**EXERCISE INSTRUCTIONS**
Each line from the first entry to the line with "338V290Q121 272 139", both included, is to be returned unchanged, with any pictures dropped.

**DATA FOR ANALYSIS**
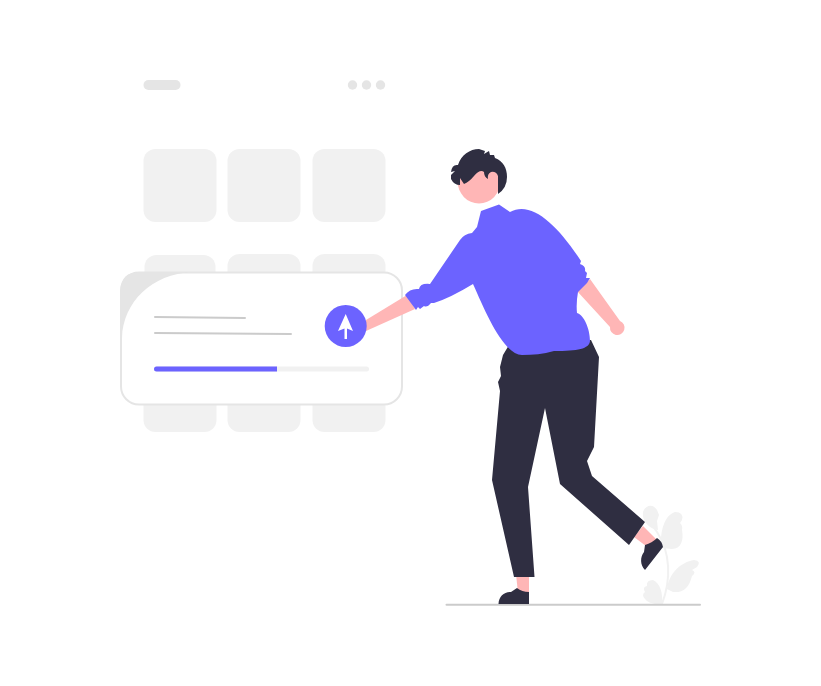
<!DOCTYPE html>
<html lang="en">
<head>
<meta charset="utf-8">
<title>Upload in progress</title>
<style>
:root {
  --paper: #ffffff;
  --tile: #f1f1f1;
  --chrome: #e5e5e5;
  --rule: #cbcbcb;
  --accent: #6c63ff;
  --ink: #2f2e41;
  --skin: #ffb6b6;
}
html, body { margin: 0; background: var(--paper); overflow: hidden; }
svg { display: block; width: 821px; height: 686px; }
.tile { fill: var(--tile); }
.chrome { fill: var(--chrome); }
.panel { fill: var(--paper); stroke: var(--chrome); stroke-width: 2; }
.rule { stroke: var(--rule); stroke-width: 2; stroke-linecap: round; }
.accent { fill: var(--accent); }
.paper { fill: var(--paper); }
.ink { fill: var(--ink); }
.skin { fill: var(--skin); }
.stem { fill: none; stroke: var(--tile); stroke-width: 2; }
</style>
</head>
<body>
<svg viewBox="0 0 821 686" role="img" aria-label="A person pressing the upload button on a floating card">
  <defs>
    <rect id="app-tile" width="73" height="73" rx="12"/>
  </defs>

  <g id="app-header" class="chrome">
    <rect x="143.500" y="80" width="37" height="10" rx="5"/>
    <circle cx="352.500" cy="85" r="4.700"/>
    <circle cx="366.500" cy="85" r="4.700"/>
    <circle cx="380.500" cy="85" r="4.700"/>
  </g>

  <g id="app-grid" class="tile">
    <use href="#app-tile" x="143.500" y="149"/>
    <use href="#app-tile" x="227.500" y="149"/>
    <use href="#app-tile" x="312.500" y="149"/>
    <rect x="144.500" y="255" width="71" height="73" rx="12"/>
    <use href="#app-tile" x="227.500" y="254"/>
    <use href="#app-tile" x="312.500" y="254"/>
    <use href="#app-tile" x="143.500" y="359"/>
    <use href="#app-tile" x="227.500" y="359"/>
    <use href="#app-tile" x="312.500" y="359"/>
  </g>

  <g id="upload-card">
    <rect class="panel" x="121" y="272.500" width="281" height="132" rx="18"/>
    <path class="chrome" d="M121 338V290Q121 272 139 272H192C152 274 123 302 122 338Z"/>
    <line class="rule" x1="155" y1="317" x2="245" y2="318"/>
    <line class="rule" x1="155" y1="333" x2="291" y2="334"/>
    <rect class="tile" x="154" y="366.500" width="215" height="5" rx="2.500"/>
    <path class="accent" d="M277 366.500H156.500A2.500 2.500 0 0 0 156.500 371.500H277Z"/>
  </g>

  <g id="plant">
    <path class="stem" d="M662 604C671 580 671 553 657 532L650 522"/>
    <path class="tile" d="M658 530C648 528 642 521 643 512C645 505 653 503 657 510L659 515L657 521Z"/>
    <path class="tile" d="M661 548C660 530 665 515 675 512Q684 512 682 520L680 523Q683 526 682 530C684 540 681 549 672 549Z"/>
    <path class="tile" d="M667 589C669 573 681 562 694 560Q702 561 697 567L692 570Q697 572 692 576C689 588 683 593 673 592Z"/>
    <path class="tile" d="M662 604C663 593 660 583 653 580Q646 580 647 586Q642 587 645 592Q641 595 645 599Q649 605 662 604Z"/>
  </g>

  <line id="ground" class="rule" x1="446.500" y1="604.700" x2="700" y2="604.700"/>

  <g id="person">
    <g id="far-arm">
      <path class="skin" d="M577 291L590 279L620 321A7.300 7.300 0 1 1 610 327Z"/>
    </g>

    <g id="feet">
      <path class="skin" d="M516 574H529V593H518Z"/>
      <path class="ink" d="M498.500 604C499 596 504 592 511 592L517 588Q522 592 529 592V604Z"/>
      <path class="skin" d="M643 526L657 540L646 546L634 537Z"/>
      <path class="ink" d="M657 538Q662 541 663 547L645 570C640 565 640 557 644 552L645 545Q652 543 657 538Z"/>
    </g>

    <path id="trousers" class="ink" d="M509 345L503 355L500 367L501 376L498 382L500 391L492 480L514 577H534.500L528 487L545 408L560 484L629 545L645 522L592 476L587 461L594 447L599 357L591 340Z"/>

    <g id="near-arm">
      <path class="skin" d="M407 295L366 320V331L415 309Z"/>
    </g>

    <path id="shirt" class="accent" d="M481 211L499 204.500L510 212C531 200 557 224 581 261L580 264Q586 266 585 271L587 273L586 278L590 278L587 283L578 292Q576 303 577 313C584 315 590 329 590 341C589 349 578 351 554 351C543 354 533 355 522 355C503 354 486 313 473 284Q450 298 434 303L431 303Q427 308 424 306L420 309L418 307L416 310L405 295Q410 288 419 289Q420 283 430 284L460 240Q464 234 472 233L477 227Z"/>

    <g id="head">
      <ellipse class="skin" cx="479" cy="181" rx="21.500" ry="22.500"/>
      <path class="ink" d="M498 194V176Q496 171 491 172Q487 174 488 179Q484 177 484 172Q480 169 474 176Q469 182 464 184L460 178V185Q454 185 451 179L451 175L455 171L451 172Q452 164 458 165C461 155 470 149 479 149L485 151L484 154L489 151L490 155L494 155L495 158C503 161 507 168 507 177Q507 188 498 194Z"/>
    </g>
  </g>

  <g id="upload-button">
    <circle class="accent" cx="345.700" cy="326" r="21"/>
    <path class="paper" d="M345.700 314L353 331L347 328.500V339H344.500V328.500L338 331Z"/>
  </g>
</svg>
</body>
</html>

**RESULT OF THIS TASK**
<!DOCTYPE html>
<html lang="en">
<head>
<meta charset="utf-8">
<title>Upload in progress</title>
<style>
:root {
  --paper: #ffffff;
  --tile: #f1f1f1;
  --chrome: #e5e5e5;
  --rule: #cbcbcb;
  --accent: #6c63ff;
  --ink: #2f2e41;
  --skin: #ffb6b6;
}
html, body { margin: 0; background: var(--paper); overflow: hidden; }
svg { display: block; width: 821px; height: 686px; }
.tile { fill: var(--tile); }
.chrome { fill: var(--chrome); }
.panel { fill: var(--paper); stroke: var(--chrome); stroke-width: 2; }
.rule { stroke: var(--rule); stroke-width: 2; stroke-linecap: round; }
.accent { fill: var(--accent); }
.paper { fill: var(--paper); }
.ink { fill: var(--ink); }
.skin { fill: var(--skin); }
.stem { fill: none; stroke: var(--tile); stroke-width: 2; }
</style>
</head>
<body>
<svg viewBox="0 0 821 686" role="img" aria-label="A person pressing the upload button on a floating card">
  <defs>
    <rect id="app-tile" width="73" height="73" rx="12"/>
  </defs>

  <g id="app-header" class="chrome">
    <rect x="143.500" y="80" width="37" height="10" rx="5"/>
    <circle cx="352.500" cy="85" r="4.700"/>
    <circle cx="366.500" cy="85" r="4.700"/>
    <circle cx="380.500" cy="85" r="4.700"/>
  </g>

  <g id="app-grid" class="tile">
    <use href="#app-tile" x="143.500" y="149"/>
    <use href="#app-tile" x="227.500" y="149"/>
    <use href="#app-tile" x="312.500" y="149"/>
    <rect x="144.500" y="255" width="71" height="73" rx="12"/>
    <use href="#app-tile" x="227.500" y="254"/>
    <use href="#app-tile" x="312.500" y="254"/>
    <use href="#app-tile" x="143.500" y="359"/>
    <use href="#app-tile" x="227.500" y="359"/>
    <use href="#app-tile" x="312.500" y="359"/>
  </g>

  <g id="upload-card">
    <rect class="panel" x="121" y="272.500" width="281" height="132" rx="18"/>
    <path class="chrome" d="M121 338V290Q121 272 139 272H192C152 274 123 302 122 338Z"/>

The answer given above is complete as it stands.